Success rode on second section

5th Mar 2019

Kona’s win highlights the importance of pursuing every avenue of opposition, writes Suzan Ure. O/806/18, Kona (Opposition), UK IPO, 14th December 2018.

Success rode on second section

O/806/18, Kona (Opposition), UK IPO, 14th December 2018

Key points

  • Automobiles and bicycles are dissimilar goods under s5(2)(a) and unable to support a likelihood of confusion, but sufficiently connected to create a link in the mind of the relevant public, potentially leading to unfair advantage
  • This case highlights the importance of pleading a full case in oppositions

Hyundai sought to obtain registration of the word KONA in relation to automobiles in class 12. However, KONA USA has held UK and EU trade mark registrations for KONA covering bicycles since 1990 and 1998 respectively, and had supporting evidence of use since registration. It opposed the registration on both s5(2)(a) and s5(3) grounds under the Trade Marks Act 1994.

Given the identical nature of the marks, the core question for the s5(2)(a) ground was whether automobiles and bicycles could be considered similar.
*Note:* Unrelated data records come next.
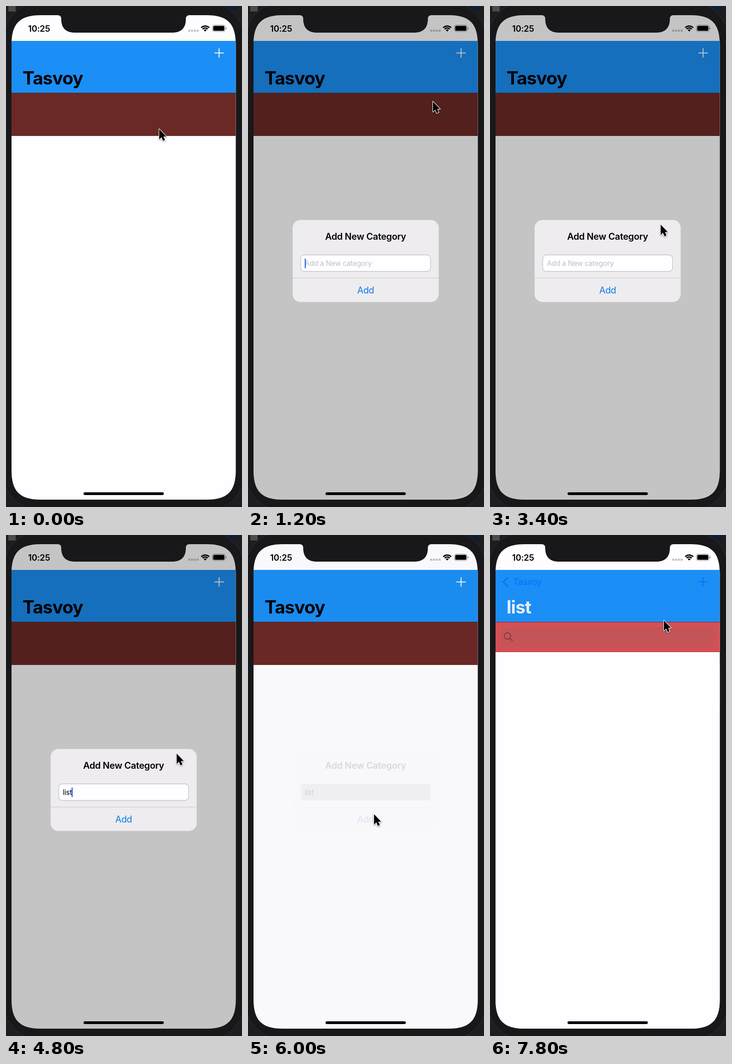
Animation, 513 px wide and 1091 px high, one loop 8000 ms. Source, as an HTML page with a canvas:

```html
<!DOCTYPE html>
<html lang="en">
<head>
<meta charset="utf-8">
<style>
  html, body { margin: 0; width: 100%; height: 100%; overflow: hidden; background: #18171a; }
  canvas { display: block; }
</style>
</head>
<body>
<canvas id="stage" width="513" height="1091"></canvas>
<script>
const ctx = document.getElementById('stage').getContext('2d');
const APP = 'Tasvoy';
const LOOP = 8000, STEP = 200;
const LEFT = 12, RIGHT = 499.5, TOP = 20, BOTTOM = 1075, WIDTH = RIGHT - LEFT;
const BLUE = '#1b8ff5', TINT = '#0672f5', RED = '#d55055', MAROON = '#6b2926', PAPER = '#fefdff';

// Pointer stops: step, x, y
const STOPS = [
  [0, 333, 267], [3, 457, 104], [5, 457, 104], [6, 402, 207], [9, 371, 475],
  [24, 371, 475], [27, 274, 607], [31, 274, 607], [34, 149, 337],
  [36, 149, 337], [39, 378, 185]
];
const mix = (a, b, p) => a + (b - a) * p;

function withState(draw) { ctx.save(); draw(); ctx.restore(); }

function rect(x, y, w, h, color) {
  ctx.fillStyle = color;
  ctx.fillRect(x, y, w, h);
}

function pill(x, y, w, h, r, fill, stroke, lineWidth = 1) {
  ctx.beginPath();
  ctx.roundRect(x, y, w, h, r);
  if (fill) { ctx.fillStyle = fill; ctx.fill(); }
  if (stroke) { ctx.strokeStyle = stroke; ctx.lineWidth = lineWidth; ctx.stroke(); }
}

function line(points, color, width) {
  ctx.beginPath();
  points.forEach(([x, y]) => ctx.lineTo(x, y));
  ctx.strokeStyle = color;
  ctx.lineWidth = width;
  ctx.stroke();
}

function text(str, x, y, size, color, { weight = 400, track = -0.01, align = 'left' } = {}) {
  ctx.font = `${weight} ${size}px Inter, "Liberation Sans", sans-serif`;
  ctx.letterSpacing = `${size * track}px`;
  ctx.textAlign = align;
  ctx.fillStyle = color;
  ctx.fillText(str, x, y);
}

function screenPath() {
  const e = 64, k = 18;
  ctx.beginPath();
  ctx.moveTo(LEFT, TOP + e);
  ctx.bezierCurveTo(LEFT, TOP + k, LEFT + k, TOP, LEFT + e, TOP);
  ctx.lineTo(112, TOP);
  ctx.quadraticCurveTo(120, TOP, 120, 28);
  ctx.bezierCurveTo(120, 48, 130, 58, 150, 58);
  ctx.lineTo(361, 58);
  ctx.bezierCurveTo(381, 58, 391, 48, 391, 28);
  ctx.quadraticCurveTo(391, TOP, 399, TOP);
  ctx.lineTo(RIGHT - e, TOP);
  ctx.bezierCurveTo(RIGHT - k, TOP, RIGHT, TOP + k, RIGHT, TOP + e);
  ctx.lineTo(RIGHT, BOTTOM - e);
  ctx.bezierCurveTo(RIGHT, BOTTOM - k, RIGHT - k, BOTTOM, RIGHT - e, BOTTOM);
  ctx.lineTo(LEFT + e, BOTTOM);
  ctx.bezierCurveTo(LEFT + k, BOTTOM, LEFT, BOTTOM - k, LEFT, BOTTOM - e);
  ctx.closePath();
}

function device() {
  rect(0, 0, 513, 1091, '#1c1d20');
  rect(420, 0, 83, 11, '#101c30');
  rect(5, 0, 16, 12, '#4b4b4e');
  pill(-6, -9, 525, 1109, 84, '#18171a', '#303034');
}

function statusBar() {
  text('10:25', 48, 55.5, 18.5, '#000', { weight: 600 });
  for (let i = 0; i < 4; i++) pill(396 + i * 6.1, 51.5, 4.6, 4.4, 1, '#c3c2c5');
  for (const r of [4.5, 9, 13.3]) {
    ctx.beginPath();
    ctx.arc(433, 55.5, r - (r < 5 ? 2.2 : 1.4), -Math.PI * 0.76, -Math.PI * 0.24);
    ctx.strokeStyle = '#000';
    ctx.lineWidth = r < 5 ? 4.4 : 2.8;
    ctx.stroke();
  }
  pill(448.7, 41.5, 27.6, 14.2, 4, null, '#8e8d90');
  pill(450.4, 43.2, 24.2, 10.8, 2.6, '#000');
  pill(477.6, 46.5, 1.7, 4.4, 1, '#8e8d90');
}

function plus(color, alpha) {
  ctx.globalAlpha = alpha;
  line([[453, 102.3], [473.5, 102.3]], color, 2);
  line([[463.2, 92], [463.2, 112.5]], color, 2);
  ctx.globalAlpha = 1;
}

function navBar(push) {
  rect(LEFT, 76, WIDTH, 113, BLUE);
  plus('#f5f9ff', 1 - push);
  plus(TINT, push);

  // The large title shrinks into the back button while the next one slides in.
  const x = mix(36, 50, push), y = mix(170.5, 109, push);
  const fade = Math.min(1, push * 1.3);
  if (push < 1) {
    ctx.globalAlpha = 1 - fade;
    text(APP, x, y, mix(39, 20, push), '#000', { weight: 700, track: -0.025 });
  }
  if (push > 0) {
    ctx.globalAlpha = push;
    text(APP, x, y, mix(39, 19.5, push), TINT, { track: -0.02 });
    line([[39, 92.5], [29, 102.5], [39, 112.5]], TINT, 2.7);
    text('list', mix(546, 36, push), 170.5, 39, '#e8eef6', { weight: 700, track: -0.025 });
  }
  ctx.globalAlpha = 1;
}

function categories(hasList, selected, push) {
  const shift = -0.3 * WIDTH * push;
  rect(LEFT, 189, WIDTH, 94, MAROON);
  rect(LEFT, 189, WIDTH, 1, 'rgba(30,20,40,.45)');
  if (!hasList) return;
  rect(LEFT, 283, WIDTH, 95, selected ? '#c7c5cd' : RED);
  text('list', 36 + shift, 337.5, 19.5, selected ? '#eae8ee' : '#f6eeee');
}

function items(push) {
  const x = (1 - push) * WIDTH;
  const edge = LEFT + x;
  if (push < 1) {
    rect(LEFT, 189, x, BOTTOM - 189, `rgba(0,0,20,${0.06 * push})`);
    const shadow = ctx.createLinearGradient(edge - 11, 0, edge, 0);
    shadow.addColorStop(0, 'rgba(0,0,20,0)');
    shadow.addColorStop(1, 'rgba(0,0,20,.05)');
    rect(edge - 11, 189, 11, BOTTOM - 189, shadow);
  }
  withState(() => {
    ctx.translate(x, 0);
    rect(LEFT, 189, WIDTH, BOTTOM - 189, PAPER);
    rect(LEFT, 189, WIDTH, 66, RED);
    rect(LEFT, 189, WIDTH, 1.5, 'rgba(70,40,80,.55)');
    rect(LEFT, 254, WIDTH, 1, 'rgba(110,30,40,.4)');
    pill(22, 201, 468, 43, 13, '#c45458');
    ctx.beginPath();
    ctx.arc(38, 220, 7, 0, 7);
    ctx.strokeStyle = '#84343b';
    ctx.lineWidth = 1.8;
    ctx.stroke();
    line([[43, 225], [49, 230.5]], '#84343b', 2);
  });
}

function alertBox(step, alpha) {
  const closing = step >= 30;
  const pressed = step === 29;
  const typed = 'list'.slice(0, Math.max(0, step - 19));
  const caretOn = !closing && (step >= 20 || (step - 4) % 5 < 3);
  withState(() => {
    ctx.globalAlpha = alpha;
    if (!closing) {
      const scale = 1 + 0.15 * (1 - alpha);
      ctx.translate(255.7, 555);
      ctx.scale(scale, scale);
      ctx.translate(-255.7, -555);
    }
    pill(97, 466, 317.5, 178.5, 17, '#eeecef');
    if (pressed) pill(97, 592, 317.5, 52.5, [0, 0, 17, 17], '#d5d4d5');
    rect(97, 592, 317.5, 1, '#c6c5c9');
    text('Add New Category', 255.7, 508.5, 19.8, '#000', { weight: 600, track: -0.014, align: 'center' });
    pill(114.7, 542, 282, 36, 7.5, closing ? '#b0afb3' : PAPER, closing ? null : '#c5c4c8', 1.3);
    if (typed) text(typed, 123.5, 566.2, 15.5, '#000', { track: -0.015 });
    else text('Add a New category', 123.5, 566.2, 15.5, '#c0bfc4', { track: -0.015 });
    if (caretOn) {
      const advance = typed ? ctx.measureText(typed).width - 0.6 : 0;
      pill(123.2 + advance, 550, 2.6, 21, 1.2, '#3273dc');
    }
    text('Add', 255.7, 626, 19.6, '#0a7bea', { track: -0.02, align: 'center' });
  });
}

function pointerAt(step) {
  const i = STOPS.findIndex(stop => stop[0] >= step);
  const b = STOPS[i], a = STOPS[Math.max(0, i - 1)];
  const p = b === a ? 0 : (step - a[0]) / (b[0] - a[0]);
  const ease = p * p * (3 - 2 * p);
  return [mix(a[1], b[1], ease), mix(a[2], b[2], ease)];
}

function pointer(step) {
  withState(() => {
    ctx.translate(...pointerAt(step));
    const arrow = new Path2D('M0 1V23.5L5 18.8L8.4 26.6L12.6 24.8L9.3 17.3H15.5Z');
    ctx.lineWidth = 2.2;
    ctx.lineJoin = 'round';
    ctx.strokeStyle = '#fff';
    ctx.shadowColor = 'rgba(0,0,0,.4)';
    ctx.shadowBlur = 3;
    ctx.shadowOffsetY = 1.5;
    ctx.stroke(arrow);
    ctx.shadowColor = 'transparent';
    ctx.fillStyle = '#000';
    ctx.fill(arrow);
  });
}

function alertAlpha(step) {
  if (step < 4 || step > 30) return 0;
  return step === 4 ? 0.6 : step === 30 ? 0.125 : 1;
}

function pushProgress(step) {
  if (step < 35) return 0;
  return step === 35 ? 0.125 : step === 36 ? 0.82 : 1;
}

function draw(step) {
  const alpha = alertAlpha(step);
  const push = pushProgress(step);
  device();
  withState(() => {
    screenPath();
    ctx.fillStyle = PAPER;
    ctx.fill();
    ctx.clip();
    categories(step >= 31, step >= 35, push);
    if (push > 0) items(push);
    navBar(push);
    statusBar();
    if (alpha) {
      rect(LEFT, TOP, WIDTH, BOTTOM - TOP, `rgba(0,0,0,${step === 30 ? 0.02 : 0.227 * alpha})`);
      alertBox(step, alpha);
    }
    pill(168.5, 1059, 174.5, 6, 3, '#000');
  });
  pointer(step);
}

const start = performance.now();
function tick() {
  const elapsed = (performance.now() - start) % LOOP;
  draw(Math.floor(elapsed / STEP));
  requestAnimationFrame(tick);
}
tick();
</script>
</body>
</html>
```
Following previous case law and EUIPO guidelines, it was found that the goods are dissimilar. The reasoning given was that, although they both provide a mechanism for getting from place to place, automobiles have a more specific purpose, given their speed, the distance they can travel and their ability to carry multiple passengers. Further, the two modes of transport have different methods of propulsion, namely engine versus pedal power, such that, even in the age of e-bikes, they are still considered materially different. 

The methods of use were considered to be neither complementary nor in competition and, despite evidence suggesting commonality of manufacturers and trade channels, they were still not similar and so were unable to support a likelihood of confusion. Thus, the s5(2)(a) ground failed.

The importance of being able to rely on s5(3) therefore came to the fore. Kona USA was able to establish the requisite reputation, despite Hyundai’s arguments that declining sales since the 1990s meant that its reputation was of less significance. The UK IPO concluded that, while Kona USA’s heyday may have been in the mid to late 1990s, this did not impair its ability to possess a qualifying reputation, as its sales of bicycles remains significant. 

And, although bicycles and vehicles were considered dissimilar goods for s5(2)(a) purposes, under s5(3), it was considered that the goods are both forms of transport, and so the difference between them is not as stark as could be the case with wholly unrelated products. Therefore, the relevant public will overlap. 

The conclusion was that a link would be made in the mind of the relevant public and, as a result, unfair advantage would be gained because of the “symmetry between bicycles … and off-road vehicles. They complement each other’s spirit of adventure”. The potential for the public to imagine a tie-in or wonder about the existence of such a relationship would provide a benefit, whether intentional or not. Therefore, the s5(3) ground succeeded and proved to be paramount to the success of the opposition.

Suzan Ure is a part-qualified Trade Mark Attorney at HGF Ltd